Teacup story – a story short enough to fit into a teacup.
On the Hunt – Ake and Sarah hunted monsters, demons who needed to be dead. (Genre – General, Genre – Horror, Genre – Sci Fi, Genre – Fantasy, Rating – 12)
“Why do we have to listen to this again?” Ake grumbled.
“Because I’m the driver,” Sarah replied, slapping Ake’s hand away from the radio. The engine of the car roared loudly as she accelerated down the empty road.It was a long drive, this hunt was going to be particularly nasty considering there were numerous demon signs all over the town. The winding roads of Britain weren’t exactly the place to drive fast, but Sarah’s reactions were faster than most.
“Where did you learn to drive?” Ake asked, poking his nose in the glove pocket of the car, “I hardly think they gave driving lessons in the big white clouds.”
“It was a skill I achieved after being kicked out of the big white clouds,” Sarah remarked, swinging the car around the corner with easer and pulling away sharply down the road. She enjoyed this hunt, at least up in the Lake District there were some decent driving roads that weren’t crawling with police cars ready to give her even more points on her licence.
Well, one of her licences.
“See this is what I don’t get,” Ake started.
“You don’t get much, Ake,” Sarah interrupted.
“I managed to convince you to partner up with me,” Ake said, his typical mischievous grin appearing on his face. His Stetson was balanced carefully in his lap, after all he never when anywhere without the damn thing.
Sarah still didn’t get why Ake insisted on wearing the stupid hat. The last time she had asked about it, three months ago when they had started working together on hunts, he had sat her down and made her watch all four Indiana Jones films in succession.
After that, Sarah was content with not knowing about why Ake insisted on the hat. Anything to not watch poor attempts of humans trying to stumble about finding the Ark of Covenant.
She had seen the Ark of the Covenant. It wasn’t that impressive, not bigger than a small box which she could lift with one hand.
“So give me the details again,” Sarah said, as she powered down the straight road. They were getting close, and she wanted to know what they were dealing with. Ake might wear stupid hats, but his knowledge about all things supernatural, especially about murdering the bastards, was expansive.
“Two demons,” Ake replied, shutting his eyes and repeating the information from memory, “I’m guessing they’re just doing some general possession stuff, nothing too hard core. Only one death so far, the old grandma with the kitchen knife – everything looked too clean to be anything but demons if I was honest. Not working with any faction, and the only other time there has been demon activity in the area was 200 years ago, when the same pattern happened then.”
“Sounds grand,” Sarah said, pulling off the main road and down one of the beaten gravel tracks. The ‘grandma’ in question had lived an opulent lifestyle in one of the old castles. At first she had considered it was ghosts, but the fact that the castle had been known to be warded against all spirits was a clear sign that someone didn’t want Casper the friendly ghost wandering about.

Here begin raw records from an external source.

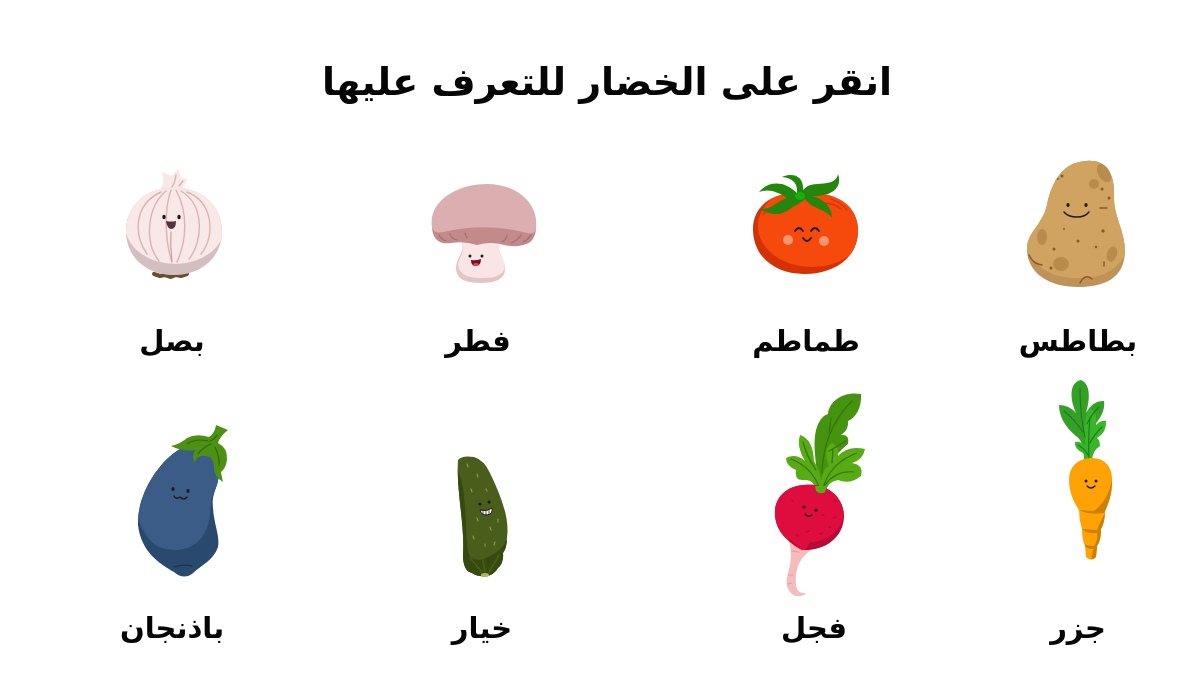
<!DOCTYPE html>
<html lang="ar" dir="rtl">
<head>
<meta charset="utf-8">
<title>انقر على الخضار للتعرف عليها</title>
<style>
:root{
  --paper:#fff; --ink:#050505; --face:#1d1a1a;
  --potato:#d0a360; --potato-shade:#bf9257; --potato-spot:#b98c4e; --potato-mark:#8a5a22;
  --tomato:#f64a0c; --tomato-shade:#d43206; --tomato-leaf:#23860d; --tomato-blush:#ff9470;
  --cap:#dbafaf; --cap-shade:#c28a8a; --cap-line:#a56c6c; --stem:#f9e5e5; --stem-shade:#e2c6c6;
  --onion:#f9e8e8; --onion-shade:#d3bfc0; --onion-line:#dcb3b3; --root:#67502f;
  --carrot:#ffa205; --carrot-shade:#cf7f06; --carrot-leaf:#34a126; --carrot-leaf-light:#38b52b; --carrot-leaf-line:#1d7a1d;
  --radish:#de0d3d; --radish-shade:#b80a35; --radish-tail:#f6bcbc; --radish-leaf:#469310; --radish-leaf-light:#58ab14; --radish-leaf-line:#33750a;
  --cucumber:#4a5e1b; --cucumber-shade:#36490f; --cucumber-light:#8d9f4c;
  --aubergine:#3a5c86; --aubergine-shade:#2a4a6d; --aubergine-leaf:#4c9114; --aubergine-leaf-line:#2f6a0b;
}
*{box-sizing:border-box;margin:0}
body{width:1200px;height:675px;overflow:hidden;background:var(--paper);color:var(--ink);font-family:"DejaVu Sans",sans-serif;font-weight:700}
main{width:1200px;height:675px;padding-top:57px}
h1{height:50px;margin-bottom:43px;padding-left:14px;font-size:38px;line-height:50px;text-align:center;white-space:nowrap}
.vegetables{display:grid;grid-template-columns:244px 300px 348px 272px;grid-template-rows:211px 278px;row-gap:9px;justify-content:start}
.vegetable{display:flex;flex-direction:column;justify-content:space-between}
.vegetable svg{display:block;width:100%;flex:none}
.top svg{height:150px}
.bottom svg{height:238px}
figcaption{height:40px;font-size:29px;line-height:40px;text-align:center;white-space:nowrap}
.nudge-right{padding-left:16px}
.nudge-left{padding-right:8px}
.line{fill:none;stroke-linecap:round;stroke-linejoin:round}
.smile{stroke:var(--face);stroke-width:1.4}
.eyes{fill:var(--face)}
</style>
</head>
<body>
<main>
<h1>انقر على الخضار للتعرف عليها</h1>
<section class="vegetables">

<figure class="vegetable top">
<svg viewBox="956 150 244 150" role="img" aria-label="بطاطس">
  <defs><clipPath id="potato-body"><path id="potato-outline" d="M1086 161C1106 159 1115 173 1114 196C1113 216 1125 230 1125 252C1124 278 1105 287 1078 287C1045 287 1027 270 1027 249C1027 232 1042 226 1047 205C1052 180 1064 162 1086 161Z"/></clipPath></defs>
  <use href="#potato-outline" fill="var(--potato-shade)"/>
  <g clip-path="url(#potato-body)">
    <path fill="var(--potato)" d="M1020 150H1130V240C1124 268 1104 279 1078 278C1052 278 1038 269 1026 250Z"/>
    <g fill="var(--potato-spot)">
      <ellipse cx="1104" cy="173" rx="6" ry="10" transform="rotate(-30 1104 173)"/>
      <circle cx="1094" cy="184" r="5"/>
      <ellipse cx="1042" cy="237" rx="5" ry="8"/>
      <ellipse cx="1061" cy="264" rx="8" ry="7"/>
      <ellipse cx="1112" cy="254" rx="5" ry="8" transform="rotate(18 1112 254)"/>
    </g>
    <path class="line" stroke="var(--potato-mark)" stroke-width="1.5" d="M1029 255Q1033 264 1042 265M1080 283Q1085 273 1092 279M1100 208L1107 208M1104 262L1104 266"/>
  </g>
  <g fill="var(--potato-mark)"><circle cx="1062" cy="176" r="1.5"/><circle cx="1058" cy="179" r="1"/><circle cx="1102" cy="189" r="1.5"/><circle cx="1109" cy="198" r="1.5"/><circle cx="1103" cy="231" r="1.7"/><circle cx="1078" cy="241" r="1.5"/><circle cx="1054" cy="249" r="1.5"/><circle cx="1051" cy="268" r="1.5"/><circle cx="1096" cy="247" r="1.3"/><circle cx="1064" cy="229" r="1"/></g>
  <g class="eyes"><ellipse cx="1068" cy="205" rx="1.6" ry="2"/><ellipse cx="1086" cy="205" rx="1.6" ry="2"/></g>
  <path class="line smile" d="M1064 212Q1068 217 1077 217Q1085 217 1089 212"/>
</svg>
<figcaption>بطاطس</figcaption>
</figure>

<figure class="vegetable top">
<svg viewBox="656 150 300 150" role="img" aria-label="طماطم">
  <defs><clipPath id="tomato-body"><path id="tomato-outline" d="M805 194C836 190 858 206 858 230C858 258 835 274 804 274C774 274 753 256 753 229C753 204 776 190 805 194Z"/></clipPath></defs>
  <use href="#tomato-outline" fill="var(--tomato-shade)"/>
  <ellipse cx="812" cy="226" rx="54" ry="41" fill="var(--tomato)" clip-path="url(#tomato-body)"/>
  <path class="line" stroke="var(--tomato-shade)" stroke-width="1.3" d="M763 215Q767 209 773 207M822 203Q835 203 841 209M831 199Q842 203 847 210"/>
  <path fill="var(--tomato-leaf)" d="M797 193C798 184 793 178 782 177C794 172 804 177 803 190C810 182 818 185 827 183C834 182 837 179 838 174C843 187 832 197 812 196C824 199 832 207 832 218C825 208 813 210 805 199C800 204 795 205 790 209C780 217 768 214 759 209C772 210 775 202 787 198C778 192 769 188 759 192C769 180 785 181 797 193Z"/>
  <ellipse cx="800" cy="196" rx="5" ry="4" fill="#12b20c"/>
  <g fill="var(--tomato-blush)"><circle cx="788" cy="240" r="5"/><circle cx="824" cy="241" r="5"/></g>
  <path class="line" stroke="var(--face)" stroke-width="1.8" d="M795 231Q799 225 803 231M811 231Q815 225 819 231M803 238Q807 244 811 238"/>
</svg>
<figcaption>طماطم</figcaption>
</figure>

<figure class="vegetable top">
<svg viewBox="308 150 348 150" role="img" aria-label="فطر">
  <path fill="var(--stem-shade)" d="M462 240H499C496 252 505 258 505 269C505 279 496 283 480 283C464 283 456 278 456 268C456 257 465 254 462 240Z"/>
  <path fill="var(--stem)" d="M462 240H499C496 252 505 258 505 266C504 275 495 278 484 278C470 278 459 276 458 264C460 256 465 252 462 240Z"/>
  <path fill="var(--cap-shade)" d="M432 222C431 238 438 245 451 243Q465 241 477 245Q491 241 504 245Q519 248 529 243Q537 238 536 222Z"/>
  <path fill="var(--cap)" d="M432 227C428 202 456 184 487 184C518 184 539 205 536 227Q536 235 527 233C497 225 470 226 443 232Q433 234 432 227Z"/>
  <path class="line" stroke="var(--cap-line)" stroke-width="1.2" d="M439 235Q441 239 446 241M450 234Q452 239 457 240M465 233L467 238M502 242Q506 240 507 235M511 243Q518 240 521 235M523 242Q529 239 531 235"/>
  <g class="eyes"><circle cx="470" cy="256" r="1.5"/><circle cx="482" cy="256" r="1.5"/></g>
  <path fill="#7d0c22" d="M471 260Q476 261 481 259Q481 266 476 266Q471 266 471 260Z"/><path fill="#e34b58" d="M473 264Q476 262 479 264Q476 268 473 264Z"/>
</svg>
<figcaption class="nudge-left">فطر</figcaption>
</figure>

<figure class="vegetable top">
<svg viewBox="36 150 272 150" role="img" aria-label="بصل">
  <defs><clipPath id="onion-body"><path id="onion-outline" d="M174 188C202 187 222 206 222 231C222 257 202 275 174 275C146 275 126 257 126 231C126 206 146 187 174 188Z"/></clipPath></defs>
  <path class="line" stroke="var(--root)" stroke-width="4" d="M154 274L160 276L165 275L171 277L176 275L181 276L187 274"/>
  <path fill="var(--onion)" d="M162 172L172 176L178 169L181 178L188 179L182 188Q188 192 192 195H154Q166 188 162 172Z"/>
  <use href="#onion-outline" fill="var(--onion-shade)"/>
  <ellipse cx="175" cy="225" rx="50" ry="39" fill="var(--onion)" clip-path="url(#onion-body)"/>
  <path class="line" stroke="var(--onion-line)" stroke-width="1.4" d="M161 192C133 205 134 235 147 254M166 191C147 207 144 242 159 261M171 190C163 213 166 244 172 262M176 190C189 214 186 242 177 262M181 191C205 205 203 242 189 259M187 192C213 202 216 236 201 254M176 175Q175 183 172 187M183 181L179 186"/>
  <path class="line" stroke="#c78e8e" d="M171 232Q170 246 172 261"/>
  <g class="eyes"><ellipse cx="164" cy="217" rx="1.7" ry="2.2"/><ellipse cx="179" cy="217" rx="1.7" ry="2.2"/></g>
  <path fill="#51333b" d="M166 221Q171 222 176 221Q176 229 171 229Q167 228 166 221Z"/>
</svg>
<figcaption>بصل</figcaption>
</figure>

<figure class="vegetable bottom">
<svg viewBox="956 370 244 238" role="img" aria-label="جزر">
  <defs><clipPath id="carrot-body"><path id="carrot-outline" d="M1090 458C1105 457 1113 467 1112 482C1112 495 1108 505 1105 511Q1105 522 1101 529Q1101 541 1097 546L1096 557Q1091 562 1086 557L1085 546Q1082 540 1082 529Q1079 520 1079 510C1073 501 1069 491 1069 480C1069 467 1077 459 1090 458Z"/></clipPath></defs>
  <path fill="var(--carrot-leaf)" d="M1084 461C1084 447 1082 440 1076 436C1066 428 1059 417 1059 405Q1069 405 1076 413C1069 397 1070 382 1081 380C1091 384 1090 400 1086 413Q1093 400 1104 401C1106 414 1095 425 1088 432Q1087 447 1091 461Z"/>
  <path fill="var(--carrot-leaf-light)" d="M1084 461Q1085 455 1083 453Q1074 449 1075 442Q1081 441 1086 446Q1081 423 1090 408Q1098 413 1096 425Q1101 420 1106 421Q1107 432 1097 438Q1100 440 1100 446Q1092 451 1092 461Q1088 464 1084 461Z"/>
  <path class="line" stroke="var(--carrot-leaf-line)" stroke-width="1.1" d="M1080 388Q1080 415 1085 437M1064 411Q1075 420 1083 432M1099 407Q1091 415 1087 424M1090 417Q1088 440 1089 459M1102 427Q1093 436 1090 443M1078 445Q1085 449 1088 455"/>
  <use href="#carrot-outline" fill="var(--carrot)"/>
  <g clip-path="url(#carrot-body)" fill="var(--carrot-shade)">
    <path d="M1113 470Q1112 497 1094 511Q1087 511 1080 510Q1087 515 1104 513L1115 500Z"/>
    <path d="M1106 511Q1099 524 1097 530L1082 529Q1087 534 1097 533Q1098 541 1094 546L1084 545Q1087 549 1093 549L1091 562H1099L1106 530Z"/>
  </g>
  <g class="eyes"><circle cx="1086" cy="481" r="1.5"/><circle cx="1096" cy="481" r="1.5"/></g>
  <path class="line smile" d="M1087 486Q1091 490 1095 486"/>
</svg>
<figcaption>جزر</figcaption>
</figure>

<figure class="vegetable bottom">
<svg viewBox="656 370 300 238" role="img" aria-label="فجل">
  <defs><clipPath id="radish-body"><path id="radish-outline" d="M804 485C829 483 844 498 844 517C843 538 825 551 802 550C789 543 776 532 775 515C774 498 786 486 804 485Z"/></clipPath></defs>
  <path fill="var(--radish-tail)" d="M789 541L811 550C800 558 797 567 796 575C795 588 797 594 806 593C801 599 790 597 787 586C785 574 795 563 789 541Z"/>
  <path class="line" stroke="#e89c9f" d="M791 551L799 552M788 575L793 575M788 584L792 583"/>
  <path fill="var(--radish-leaf)" d="M819 490C817 466 812 447 816 430Q820 416 828 414C829 400 845 391 861 394C862 407 856 418 848 421Q849 430 841 435Q850 434 848 444Q838 452 834 459C828 470 827 480 826 490Z"/>
  <path fill="var(--radish-leaf-light)" d="M816 490C813 482 811 480 804 480Q794 481 796 470Q786 466 786 458Q796 453 805 461Q796 446 800 435Q813 439 814 461Q821 472 821 482Q822 470 829 466Q822 449 832 443Q840 447 838 456Q848 445 865 449Q863 460 852 463Q864 465 861 476Q850 485 838 480Q827 482 826 492Q821 495 816 490Z"/>
  <path class="line" stroke="var(--radish-leaf-line)" stroke-width="1.2" d="M852 401C837 416 823 440 822 473M831 418L829 433M846 441L829 451M791 459Q812 467 820 489M803 442Q807 457 816 470M857 453Q830 463 823 488M854 472Q836 470 825 485M833 449L832 463"/>
  <use href="#radish-outline" fill="var(--radish-shade)"/>
  <g clip-path="url(#radish-body)">
    <ellipse cx="806" cy="511" rx="38" ry="32" fill="var(--radish)"/>
    <path fill="var(--radish)" d="M780 528L804 553L812 538Z"/>
    <path class="line" stroke="var(--radish-shade)" stroke-width="1.4" d="M822 515L824 515M833 518L836 517M829 527L831 527M820 534L823 533M806 532L809 531M835 500L836 502M796 535L798 536M792 500L793 501"/>
  </g>
  <path fill="var(--radish-leaf-light)" d="M815 486H827L825 492Q820 495 816 491Z"/>
  <g class="eyes"><circle cx="804" cy="507" r="1.6"/><circle cx="816" cy="510" r="1.6"/></g>
  <path class="line smile" d="M805 514Q808 518 812 515"/>
</svg>
<figcaption class="nudge-right">فجل</figcaption>
</figure>

<figure class="vegetable bottom">
<svg viewBox="308 370 348 238" role="img" aria-label="خيار">
  <defs><clipPath id="cucumber-body"><path id="cucumber-outline" d="M458 460Q462 455 474 457Q484 460 490 473C500 494 510 518 507 537Q507 548 503 553Q504 563 498 568Q494 575 486 576Q478 577 472 573Q463 571 463 555C465 525 456 490 458 460Z"/></clipPath></defs>
  <use href="#cucumber-outline" fill="var(--cucumber)"/>
  <g clip-path="url(#cucumber-body)">
    <path fill="var(--cucumber-shade)" d="M455 465Q462 476 464 496C467 520 465 546 470 557Q480 563 488 557Q500 553 508 538V580H460Z"/>
    <path class="line" stroke="var(--cucumber)" stroke-width="1.5" d="M470 558L482 572M483 560L485 572M499 555L489 572"/>
  </g>
  <path class="line" stroke="var(--cucumber-light)" stroke-width="1.1" d="M467 464L468 467M477 474L478 477M471 489L472 492M486 489L487 491M477 518L478 521M490 527L491 530M473 536L474 539M498 519L498 522M485 544L485 546M495 542L494 545"/>
  <ellipse cx="485" cy="575" rx="4" ry="2" fill="#a9b95c"/>
  <g class="eyes"><circle cx="480" cy="504" r="1.6"/><circle cx="489" cy="502" r="1.6"/></g>
  <path fill="#fff" stroke="var(--face)" d="M480 510Q487 512 492 508Q493 514 487 515Q481 515 480 510Z"/>
  <path class="line" stroke="var(--face)" stroke-width="0.8" d="M483 511V514M486 511V515M489 510V514"/>
</svg>
<figcaption>خيار</figcaption>
</figure>

<figure class="vegetable bottom">
<svg viewBox="36 370 272 238" role="img" aria-label="باذنجان">
  <defs><clipPath id="aubergine-body"><path id="aubergine-outline" d="M180 449C199 440 218 448 219 470C219 489 211 492 213 508C214 525 220 535 218 547C214 560 200 566 192 574Q183 580 174 572C160 564 141 552 138 525C137 495 158 462 180 449Z"/></clipPath></defs>
  <use href="#aubergine-outline" fill="var(--aubergine-shade)"/>
  <path fill="var(--aubergine)" clip-path="url(#aubergine-body)" d="M130 440H225V480C211 487 211 500 210 516C206 541 191 550 175 550C156 550 145 539 138 518Z"/>
  <path class="line" stroke="#19334f" stroke-width="1.3" d="M174 567Q183 564 192 566"/>
  <path fill="var(--aubergine-leaf)" d="M171 446Q182 443 187 438Q196 433 209 437Q215 433 216 425L228 430Q220 436 218 443Q228 448 227 460Q226 468 221 472Q222 478 223 482Q214 477 214 468Q214 461 210 457Q203 455 201 456Q195 458 195 463Q191 456 195 450Q183 452 171 446Z"/>
  <path class="line" stroke="var(--aubergine-leaf-line)" stroke-width="1.2" d="M211 444Q202 448 198 454M215 447Q220 457 219 466M208 441Q196 438 187 444M210 441Q215 439 217 435"/>
  <g class="eyes"><ellipse cx="173" cy="489" rx="1.6" ry="2"/><ellipse cx="188" cy="491" rx="1.6" ry="2"/></g>
  <path class="line smile" d="M174 496Q176 500 180 497Q184 501 187 497"/>
</svg>
<figcaption>باذنجان</figcaption>
</figure>

</section>
</main>
</body>
</html>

“Got the badges?” Ake asked.
“In the glovepocket,” Sarah replied.
“You want to be DI Vera?”
“Eugh, not again,” Sarah said, pulling into the grand driveway. The old castle loomed in front of them, grey brick walls covered in layers upon layers of vines that made it look like the structure was one with the earth it was built upon. Sarah slowed the car to a stop, peering up at the structure with trepidation.
“This look ominous,” she muttered.
“Has to be the right place then,” Ake replied, putting his hat onto his head and handing Sarah her fake ID, “let’s go catch some demons.”
“You sound far too happy,” Sarah remarked, turning off the car’s engine and putting her ID in her pocket. Ake had given her the DI Vera one, she could tell from the earmarking on the corner of the leather cover.
“All in a day’s work,” Ake replied, “now let’s go kill some demons, we might even be home for tea.”